PUBLIC COMPANIES: Barrett Business Services Inc., one of four publicly-traded companies in Clark County, settled a tough proxy fight last spring brought on by Kimberly Sherertz, widow of former company CEO William Sherertz. Barrett agreed to buy about 2.5 million shares from Sheretz’ estate in a nearly $60 million deal. The company’s stock price has nearly doubled for the year.

Nautilus Inc. also reported third-quarter profits and increased sales as it rolled out new fitness equipment products. The company also marked a milestone by moving into a new world headquarters building at the Tech Center in east Vancouver.

Vancouver-based Northwest Pipe Co. on Thursday remained profitable even as its net sales declined. The company’s stock price was down almost 9 percent for the year. The company promoted Scott Montross to president and CEO on Jan. 1, 2013, replacing Richard Roman, who will become executive chairman of the board of directors.

Riverview Bancorp, discussed in the banking section on this page, saw its stock price drop by 25 percent for the year.

TRANSACTIONS: In one of the biggest company sales in Clark County history, consumer company giant Church & Dwight Co. of Princeton, N.J., purchased the corporate parent of Vancouver-based Northwest Natural Products, maker of gummy vitamins, for $650 million. Some local job losses are expected, although no news of layoffs have emerged from the low-profile company.

Vancouver-based ClearAccess sold its core software business to Silicon Valley technology giant Cisco for an undisclosed sum.
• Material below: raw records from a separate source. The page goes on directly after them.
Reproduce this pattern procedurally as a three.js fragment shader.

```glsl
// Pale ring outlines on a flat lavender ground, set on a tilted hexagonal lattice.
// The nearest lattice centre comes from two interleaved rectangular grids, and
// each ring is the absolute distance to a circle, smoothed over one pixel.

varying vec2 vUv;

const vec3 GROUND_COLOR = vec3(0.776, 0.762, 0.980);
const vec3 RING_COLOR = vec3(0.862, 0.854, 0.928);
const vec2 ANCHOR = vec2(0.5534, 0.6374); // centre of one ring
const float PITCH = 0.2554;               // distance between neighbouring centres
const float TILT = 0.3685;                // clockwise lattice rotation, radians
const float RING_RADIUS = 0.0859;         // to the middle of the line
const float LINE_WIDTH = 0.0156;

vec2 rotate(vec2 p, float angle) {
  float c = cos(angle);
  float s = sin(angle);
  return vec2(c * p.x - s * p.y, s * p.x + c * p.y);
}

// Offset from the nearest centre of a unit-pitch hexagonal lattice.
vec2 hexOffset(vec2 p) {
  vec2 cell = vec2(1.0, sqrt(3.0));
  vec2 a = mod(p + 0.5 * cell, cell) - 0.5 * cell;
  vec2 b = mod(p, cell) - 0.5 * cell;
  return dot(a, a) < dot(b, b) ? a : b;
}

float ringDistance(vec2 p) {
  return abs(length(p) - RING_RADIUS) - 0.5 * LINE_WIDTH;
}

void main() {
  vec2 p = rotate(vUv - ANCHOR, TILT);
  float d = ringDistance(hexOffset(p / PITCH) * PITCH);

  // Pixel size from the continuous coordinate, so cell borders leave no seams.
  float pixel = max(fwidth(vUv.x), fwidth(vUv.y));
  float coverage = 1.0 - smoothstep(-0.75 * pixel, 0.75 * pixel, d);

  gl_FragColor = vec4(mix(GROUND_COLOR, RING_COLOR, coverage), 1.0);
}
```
ClearAccess founder Ken Hood one of 22 employees moving to Cisco offices in Lake Oswego, Ore. A hardware unit continues in Vancouver under the name SmartRG Inc.

PeaceHealth, which began settling into its new headquarters at Vancouver’s Tech Center, swung into another transition in the form of a proposed merger with Colorado-based Catholic Health Initiative. (See Page 1 story).

Sapa Extrusions North America, which makes aluminum products such as deck railing and bike frames, opened a 142,800-square-foot building at the Port of Vancouver, the company’s first facility in Washington state. The site has 100 employees, and much of its equipment was moved from a Portland site.

The Port of Vancouver remained on time and within budget on its multi-year, $275 million West Vancouver Freight Access project, which is expected to generate thousands of jobs over several years. And in Camas, the Port of Camas-Washougal Board of Commissioners acquire about half of the 26-acre former Hambleton Lumber Co. site to provide public access to the Columbia River for recreation and commercial development.

Compiled by Business Editor Gordon Oliver and business reporters Cami Joner and Aaron Corvin